McLeod explains how compulsory licenses in music would help artists and the market, and how Creative Commons licenses are good for society because they increase the public domain. He advocates for moderation, and a balanced public policy that takes into account private and public interests. This book is Free Culture’s “hip” younger brother, and could educate younger generations and pop culture experts to the current state of copyright in the US.
Call#: Van Pelt Library KF2979 .L47 2004
Lessig illustrates a wide variety of specific examples, offers a thorough discussion of the important issues, and describes complex legal and economic issues in very easy-to-understand language. His mission seems to be to get this information about the current state of American copyright out to the public, since they are the ones being most harmed by the extremes of copyright control.

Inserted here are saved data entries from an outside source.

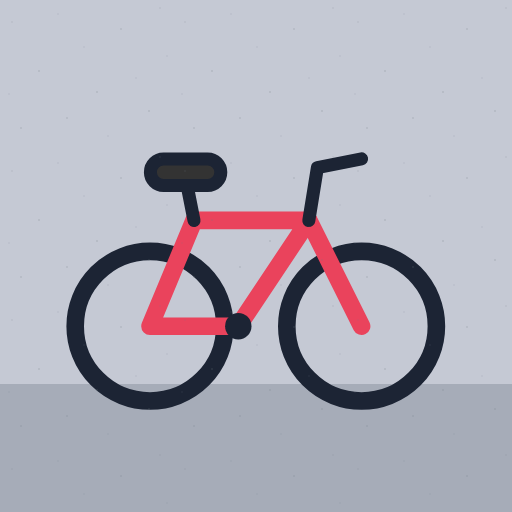
<!DOCTYPE html>
<html lang="en">
<head>
<meta charset="utf-8">
<title>Bicycle</title>
<style>
:root {
  --wall: #c5c9d4;
  --ground: #a6acb8;
  --ink: #1c2434;
  --frame: #ea435c;
  --saddle: #333333;
  --speck: #6d7480;
}
html, body { margin: 0; overflow: hidden; background: var(--wall); }
svg { display: block; width: 512px; height: 512px; }
.wall { fill: var(--wall); }
.ground { fill: var(--ground); }
.wheel { fill: none; stroke: var(--ink); stroke-width: 17.6; }
.frame { fill: none; stroke: var(--frame); stroke-width: 17.6; stroke-linecap: round; stroke-linejoin: round; }
.bar { fill: none; stroke: var(--ink); stroke-width: 13; stroke-linecap: round; stroke-linejoin: round; }
.saddle { fill: var(--saddle); stroke: var(--ink); stroke-width: 13; }
.crank { fill: var(--ink); }
.specks { fill: var(--speck); opacity: .22; }
</style>
</head>
<body>
<svg viewBox="0 0 512 512" role="img" aria-label="Red bicycle standing in front of a grey wall">
  <defs>
    <pattern id="grain" width="173" height="149" patternUnits="userSpaceOnUse">
      <g class="specks">
        <circle cx="12" cy="22" r=".8"/>
        <circle cx="39" cy="71" r="1"/>
        <circle cx="58" cy="14" r=".7"/>
        <circle cx="67" cy="118" r=".9"/>
        <circle cx="84" cy="47" r=".7"/>
        <circle cx="97" cy="92" r="1"/>
        <circle cx="108" cy="136" r=".7"/>
        <circle cx="121" cy="29" r=".9"/>
        <circle cx="136" cy="78" r=".7"/>
        <circle cx="149" cy="111" r="1"/>
        <circle cx="160" cy="8" r=".8"/>
        <circle cx="167" cy="56" r=".7"/>
        <circle cx="21" cy="128" r=".9"/>
        <circle cx="9" cy="94" r=".7"/>
      </g>
    </pattern>
    <circle id="wheel" class="wheel" cy="326.2" r="74.8"/>
  </defs>

  <g id="backdrop">
    <rect class="wall" width="512" height="512"/>
    <rect class="ground" y="384" width="512" height="128"/>
  </g>

  <g id="bicycle">
    <use href="#wheel" x="150"/>
    <use href="#wheel" x="361.6"/>
    <polygon class="frame" points="150,326.2 194,220.4 308.8,220.4 238.3,326.2"/>
    <line class="frame" x1="308.8" y1="220.4" x2="361.6" y2="326.2"/>
    <line class="bar" x1="187" y1="185" x2="194" y2="220.6"/>
    <rect class="saddle" x="150.4" y="159" width="70.4" height="26.4" rx="13.2"/>
    <polyline class="bar" points="308.8,220.6 317.4,167.6 361.6,158.8"/>
    <circle class="crank" cx="238.3" cy="326.2" r="13.2"/>
  </g>

  <rect id="texture" width="512" height="512" fill="url(#grain)"/>
</svg>
</body>
</html>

The two main arguments are that over-extensive copyright goes against the tradition of developing new creative works from what has come before, and that the continuing extension of copyrights is unconstitutional (by ignoring the wording of the law that states a copyright will be for “limited times”). The lament is for the lack of a plentiful public domain, and how that negatively affects transformational and innovative expression. It also prevents important information from being disseminated to the public.

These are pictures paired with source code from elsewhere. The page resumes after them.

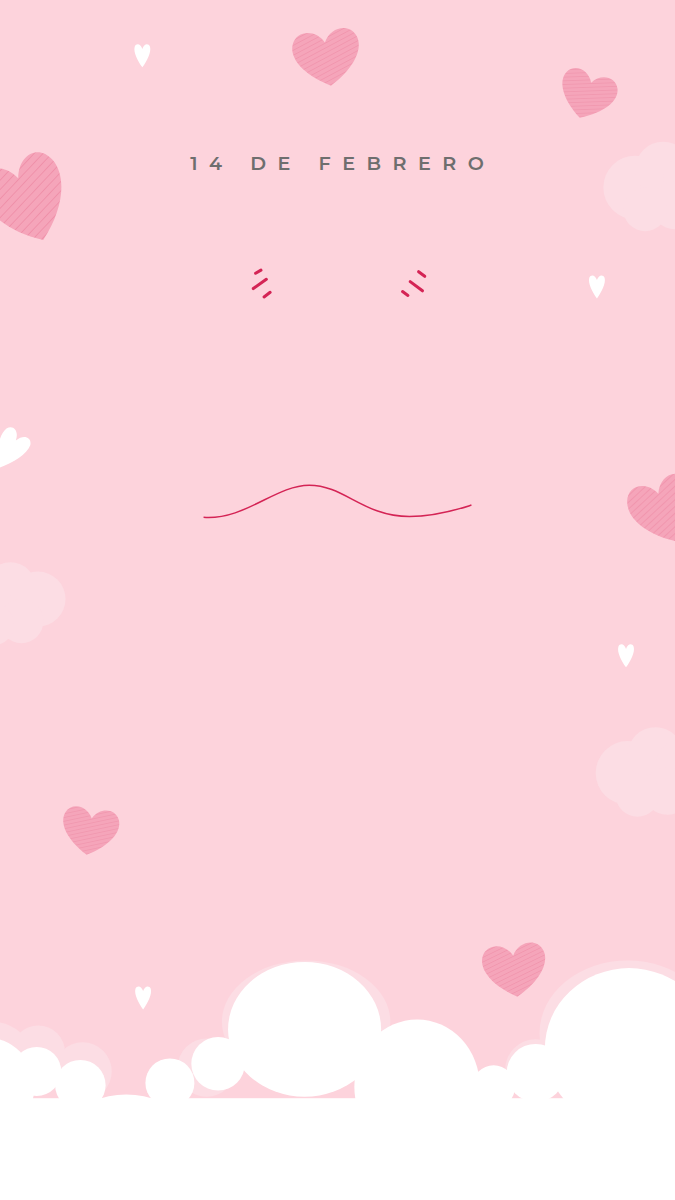
<!DOCTYPE html>
<html lang="es">
<head>
<meta charset="utf-8">
<title>14 de febrero</title>
<link rel="stylesheet" href="https://fonts.googleapis.com/css2?family=Montserrat:wght@600&display=swap">
<style>
  :root {
    --sky-pink: #fdd3dc;
    --cloud-blush: #fcdde4;
    --cloud-white: #ffffff;
    --heart-pink: #f5a5ba;
    --heart-hatch: #ef8fa8;
    --accent-red: #d42455;
    --date-gray: #6e6e6e;
  }
  html, body {
    margin: 0;
    padding: 0;
    overflow: hidden;
    background: var(--sky-pink);
  }
  .valentine-card {
    position: relative;
    width: 675px;
    height: 1200px;
    overflow: hidden;
    background: var(--sky-pink);
  }
  .valentine-card svg {
    display: block;
    width: 675px;
    height: 1200px;
  }
  .date-title {
    font-family: "Montserrat", sans-serif;
    font-weight: 600;
    font-size: 25px;
    letter-spacing: 15px;
    fill: var(--date-gray);
  }
</style>
</head>
<body>
<main class="valentine-card">
  <svg viewBox="0 0 882 1568" xmlns="http://www.w3.org/2000/svg" aria-labelledby="card-date">
    <defs>
      <pattern id="hatch-lines" width="6" height="6" patternUnits="userSpaceOnUse" patternTransform="rotate(70)">
        <rect width="6" height="6" fill="var(--heart-pink)"/>
        <line x1="0" y1="0" x2="0" y2="6" stroke="var(--heart-hatch)" stroke-width="1.6"/>
      </pattern>
      <path id="heart-shape" d="M0 34 C-36 14 -52 -12 -44 -30 C-36 -48 -10 -46 0 -26 C10 -46 36 -48 44 -30 C52 -12 36 14 0 34Z"/>
      <use id="sketch-heart" href="#heart-shape" fill="url(#hatch-lines)"/>
      <path id="tiny-heart" d="M0 16 C-6 8 -12 -4 -10 -11 C-8 -16 -2 -15 0 -8 C2 -15 8 -16 10 -11 C12 -4 6 8 0 16Z" fill="var(--cloud-white)"/>
      <g id="puffy-cloud">
        <circle cx="0" cy="0" r="32"/>
        <circle cx="28" cy="-18" r="28"/>
        <circle cx="58" cy="-6" r="30"/>
        <circle cx="40" cy="18" r="24"/>
        <circle cx="10" cy="22" r="22"/>
      </g>
    </defs>

    <rect width="882" height="1568" fill="var(--sky-pink)"/>

    <g class="side-clouds" fill="var(--cloud-blush)">
      <use href="#puffy-cloud" transform="translate(830 245) scale(1.3)"/>
      <use href="#puffy-cloud" transform="translate(-20 790) scale(1.2)"/>
      <use href="#puffy-cloud" transform="translate(820 1010) scale(1.3)"/>
    </g>

    <g class="sketch-hearts">
      <use href="#sketch-heart" transform="translate(428 80) rotate(-8) scale(0.95)"/>
      <use href="#sketch-heart" transform="translate(766 128) rotate(18) scale(0.8)"/>
      <use href="#sketch-heart" transform="translate(38 268) rotate(-22) scale(1.15 1.45)"/>
      <use href="#sketch-heart" transform="translate(870 672) rotate(-20) scale(0.95 1.1)"/>
      <use href="#sketch-heart" transform="translate(117 1090) rotate(8) scale(0.8)"/>
      <use href="#sketch-heart" transform="translate(673 1272) rotate(-6) scale(0.9)"/>
    </g>

    <g class="white-hearts">
      <use href="#tiny-heart" transform="translate(186 72)"/>
      <use href="#tiny-heart" transform="translate(780 374)"/>
      <use href="#tiny-heart" transform="translate(818 856)"/>
      <use href="#tiny-heart" transform="translate(187 1303)"/>
      <use href="#tiny-heart" transform="translate(12 588) rotate(35) scale(1.9)"/>
    </g>

    <text id="card-date" class="date-title" x="448" y="222" text-anchor="middle">14 DE FEBRERO</text>

    <g class="sparkle-marks" stroke="var(--accent-red)" stroke-width="4" stroke-linecap="round" fill="none">
      <line x1="334" y1="357" x2="341" y2="353"/>
      <line x1="331" y1="377" x2="348" y2="365"/>
      <line x1="345" y1="388" x2="353" y2="382"/>
      <line x1="547" y1="355" x2="555" y2="361"/>
      <line x1="536" y1="368" x2="552" y2="380"/>
      <line x1="526" y1="381" x2="533" y2="386"/>
    </g>

    <path class="wave-divider" d="M266 676 C320 680 360 634 404 634 C450 634 475 675 535 675 C570 675 600 665 616 660" stroke="var(--accent-red)" stroke-width="2" fill="none"/>

    <g class="cloud-bank-shadow" fill="var(--cloud-blush)">
      <circle cx="-10" cy="1390" r="55"/>
      <circle cx="50" cy="1375" r="35"/>
      <circle cx="108" cy="1400" r="38"/>
      <ellipse cx="400" cy="1335" rx="110" ry="80"/>
      <circle cx="270" cy="1395" r="38"/>
      <circle cx="700" cy="1398" r="40"/>
      <ellipse cx="820" cy="1350" rx="115" ry="95"/>
    </g>

    <g class="cloud-bank" fill="var(--cloud-white)">
      <circle cx="-20" cy="1420" r="65"/>
      <circle cx="48" cy="1400" r="32"/>
      <circle cx="105" cy="1418" r="33"/>
      <circle cx="222" cy="1415" r="32"/>
      <circle cx="285" cy="1390" r="35"/>
      <ellipse cx="398" cy="1345" rx="100" ry="88"/>
      <ellipse cx="545" cy="1420" rx="82" ry="88"/>
      <circle cx="645" cy="1420" r="28"/>
      <circle cx="700" cy="1402" r="38"/>
      <ellipse cx="822" cy="1370" rx="110" ry="105"/>
      <ellipse cx="165" cy="1460" rx="60" ry="30"/>
      <rect x="0" y="1435" width="882" height="140"/>
    </g>
  </svg>
</main>
</body>
</html>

Much of the book centers on the Eldred v Ashcroft case which made it to the Supreme Court. The case focused on the two issues mentioned above. Lessig’s honesty about the arguments and outcome of the case are refreshing, but his overall view is pessimistic. The Supreme Court decision was against Eldred, stating that Congress can continue to extend older copyrights at their discretion, setting up a system of lobbying and corruption.

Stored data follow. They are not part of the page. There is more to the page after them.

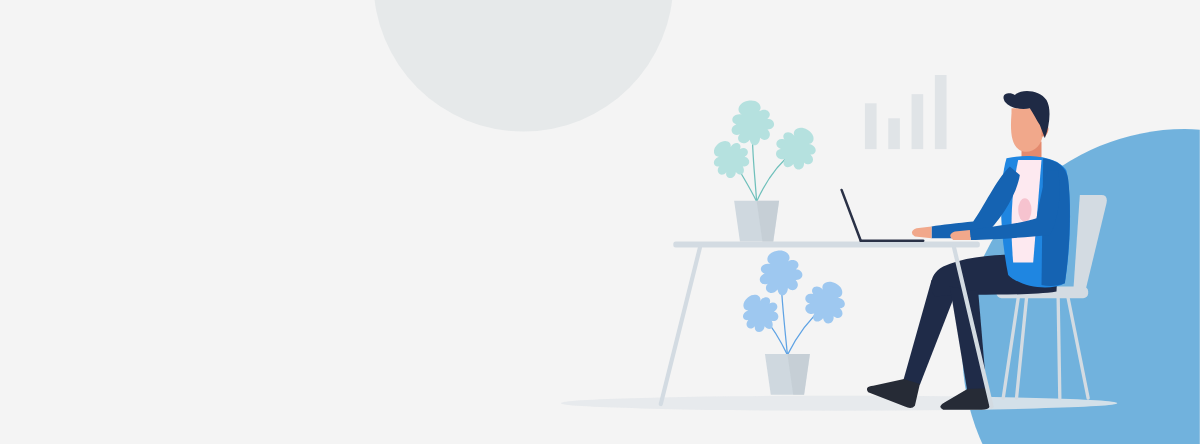
<!DOCTYPE html>
<html lang="en">
<head>
<meta charset="utf-8">
<title>Remote Work Desk</title>
<style>
  :root {
    --paper: #f4f4f4;
    --halo-grey: #e6e9ea;
    --halo-blue: #71b2dd;
    --chart-bar: #e0e4e7;
    --floor-shadow: #e4e8eb;
    --furniture: #d3dbe2;
    --furniture-shade: #c2ccd4;
    --leaf-mint: #b5e1df;
    --leaf-mint-vein: #6fc0bb;
    --leaf-sky: #9ec8f0;
    --leaf-sky-vein: #5fa3e4;
    --pot: #cfd8df;
    --pot-shade: #bfc9d1;
    --laptop: #2a3146;
    --skin: #f1a88b;
    --skin-shade: #e48a6e;
    --hair: #1f2a45;
    --jacket: #1f86e1;
    --jacket-shade: #1563b2;
    --shirt: #fde9f0;
    --shirt-accent: #f6c3cf;
    --trousers: #1f2b48;
    --shoes: #262b36;
  }
  html, body {
    margin: 0;
    padding: 0;
    width: 1200px;
    height: 444px;
    overflow: hidden;
    background: var(--paper);
    font-family: sans-serif;
  }
  .hero {
    display: block;
    width: 1200px;
    height: 444px;
  }
</style>
</head>
<body>
<svg class="hero" viewBox="0 0 1440 533" width="1200" height="444" role="img" aria-label="Person working on a laptop at a desk with plants">
  <defs>
    <path id="monstera-leaf" d="M0 -28 C12 -28 16 -18 10 -14 C20 -18 26 -8 18 -4 C28 -2 26 10 16 8 C22 16 12 24 6 16 C4 26 -6 26 -6 16 C-14 24 -24 14 -16 8 C-26 10 -28 -2 -18 -4 C-26 -8 -20 -18 -10 -14 C-16 -18 -12 -28 0 -28Z"/>
    <g id="plant-pot">
      <path d="M0 0 H54 L47 49 H7 Z" fill="var(--pot)"/>
      <path d="M27 0 H54 L47 49 H34 Z" fill="var(--pot-shade)" opacity="0.6"/>
    </g>
    <clipPath id="canvas-clip"><rect width="1440" height="533"/></clipPath>
  </defs>

  <g clip-path="url(#canvas-clip)">
    <rect class="backdrop" width="1440" height="533" fill="var(--paper)"/>
    <circle class="halo-top" cx="628" cy="-22" r="180" fill="var(--halo-grey)"/>
    <circle class="halo-right" cx="1422" cy="422" r="267" fill="var(--halo-blue)"/>

    <g class="growth-chart" fill="var(--chart-bar)">
      <rect x="1038" y="124" width="14" height="55"/>
      <rect x="1066" y="142" width="14" height="37"/>
      <rect x="1094" y="113" width="14" height="66"/>
      <rect x="1122" y="90" width="14" height="89"/>
    </g>

    <ellipse class="floor-shadow" cx="1007" cy="484" rx="334" ry="9" fill="var(--floor-shadow)" opacity="0.85"/>

    <g class="desk" stroke="var(--furniture)" stroke-linecap="round">
      <line x1="840" y1="297" x2="793" y2="485" stroke-width="5"/>
      <rect x="808" y="290" width="368" height="7" rx="3" fill="var(--furniture)" stroke="none"/>
    </g>

    <g class="desk-plant">
      <g fill="none" stroke="var(--leaf-mint-vein)" stroke-width="1.5">
        <path d="M908 242 C906 210 902 180 903 150"/>
        <path d="M908 242 C900 225 890 210 880 192"/>
        <path d="M908 242 C920 215 935 195 955 180"/>
      </g>
      <g fill="var(--leaf-mint)">
        <use href="#monstera-leaf" transform="translate(903 150) rotate(-10) scale(1.05)"/>
        <use href="#monstera-leaf" transform="translate(878 192) rotate(-40) scale(0.9)"/>
        <use href="#monstera-leaf" transform="translate(955 180) rotate(30) scale(1)"/>
      </g>
      <use href="#plant-pot" x="881" y="241"/>
    </g>

    <g class="floor-plant">
      <g fill="none" stroke="var(--leaf-sky-vein)" stroke-width="1.5">
        <path d="M945 426 C942 395 938 360 937 330"/>
        <path d="M945 426 C935 405 925 390 914 377"/>
        <path d="M945 426 C958 400 972 382 990 367"/>
      </g>
      <g fill="var(--leaf-sky)">
        <use href="#monstera-leaf" transform="translate(937 330) rotate(-8) scale(1.05)"/>
        <use href="#monstera-leaf" transform="translate(913 377) rotate(-38) scale(0.9)"/>
        <use href="#monstera-leaf" transform="translate(990 365) rotate(28) scale(1)"/>
      </g>
      <use href="#plant-pot" x="918" y="425"/>
    </g>

    <g class="chair" stroke="var(--furniture)" stroke-width="4" stroke-linecap="round">
      <line x1="1222" y1="358" x2="1204" y2="478"/>
      <line x1="1232" y1="358" x2="1220" y2="478"/>
      <line x1="1270" y1="358" x2="1272" y2="478"/>
      <line x1="1282" y1="358" x2="1306" y2="478"/>
      <path d="M1296 234 H1322 Q1330 234 1328 244 L1302 352 H1288 Z" fill="var(--furniture)" stroke="none"/>
      <rect x="1196" y="344" width="110" height="14" rx="6" fill="var(--furniture)" stroke="none"/>
    </g>

    <g class="laptop" stroke="var(--laptop)" stroke-linecap="round">
      <line x1="1010" y1="228" x2="1033" y2="289" stroke-width="3"/>
      <line x1="1033" y1="289" x2="1108" y2="289" stroke-width="3"/>
    </g>

    <g class="worker">
      <g class="trousers" fill="var(--trousers)">
        <path class="far-shin" d="M1118 336 L1150 344 L1104 462 L1084 457 Z"/>
        <path class="thighs" d="M1270 310 C1230 302 1165 304 1132 320 C1116 328 1114 346 1122 356 C1165 352 1232 356 1268 350 Z"/>
        <path class="near-shin" d="M1140 344 L1174 350 L1184 468 L1161 470 Z"/>
      </g>
      <g class="shoes" fill="var(--shoes)">
        <path d="M1085 455 L1104 461 L1098 487 Q1094 492 1086 488 L1042 471 Q1037 464 1048 463 Z"/>
        <path d="M1161 467 L1184 466 L1188 488 Q1186 492 1178 492 L1132 492 Q1124 488 1134 483 Z"/>
      </g>
      <path class="neck" d="M1226 170 H1250 V198 H1226 Z" fill="var(--skin-shade)"/>
      <g class="jacket">
        <path d="M1208 190 C1235 184 1270 188 1280 205 C1286 235 1286 290 1278 340 C1260 350 1225 345 1210 330 C1200 280 1198 225 1208 190 Z" fill="var(--jacket)"/>
        <path d="M1252 190 C1268 192 1280 200 1282 215 C1286 250 1284 300 1278 340 C1268 344 1258 344 1250 342 Z" fill="var(--jacket-shade)"/>
      </g>
      <path class="shirt" d="M1222 192 H1250 L1240 315 H1216 C1212 270 1214 230 1222 192 Z" fill="var(--shirt)"/>
      <ellipse cx="1230" cy="252" rx="8" ry="14" fill="var(--shirt-accent)"/>
      <g class="arms">
        <path d="M1212 200 C1196 215 1180 250 1168 266 C1150 268 1130 270 1118 272 L1118 286 C1140 286 1165 286 1182 282 C1200 265 1220 235 1224 210 Z" fill="var(--jacket-shade)"/>
        <path d="M1270 205 C1275 240 1268 270 1260 282 C1230 285 1190 288 1165 288 L1164 276 C1190 272 1228 268 1244 262 C1248 240 1252 220 1258 205 Z" fill="var(--jacket-shade)"/>
        <path d="M1118 272 L1100 274 Q1090 278 1098 284 L1118 286 Z" fill="var(--skin)"/>
        <path d="M1164 276 L1146 278 Q1136 282 1144 288 L1165 288 Z" fill="var(--skin)"/>
      </g>
      <g class="head">
        <path d="M1214 136 C1212 160 1214 178 1228 182 C1240 184 1250 176 1252 160 L1252 130 L1214 130 Z" fill="var(--skin)"/>
        <path d="M1250 150 C1258 146 1262 156 1254 164 L1250 164 Z" fill="var(--skin-shade)"/>
        <path d="M1206 122 C1200 112 1212 110 1218 114 C1226 106 1248 108 1256 120 C1262 130 1260 150 1254 166 L1248 150 C1244 144 1240 136 1236 130 C1226 132 1212 130 1206 122 Z" fill="var(--hair)"/>
      </g>
    </g>

    <line class="desk-front-leg" x1="1145" y1="297" x2="1190" y2="488" stroke="var(--furniture)" stroke-width="5" stroke-linecap="round"/>
  </g>
</svg>
</body>
</html>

Lessig’s dislike and distrust of extremes is clear, and he does offer some ideas for a more moderate copyright culture in the US. One of the ideas expounded is Creative Commons, a way for content owners to license their own work, and start creating a richer public domain. It is now up to creators and artists themselves, since large corporations and Congress seem to be working together to restrict the public domain.
The goal of Creative Commons is to build a reasonable layer of copyright for the public to access. The licenses are simple, and easy to read - no need for a lawyer. There is a variety of licenses offered, so the creator can choose what they want; somewhere between “all” and “no rights reserved”. It gives copyright owners a wider realm of freedom, but also creates a world of content that others can use and build on.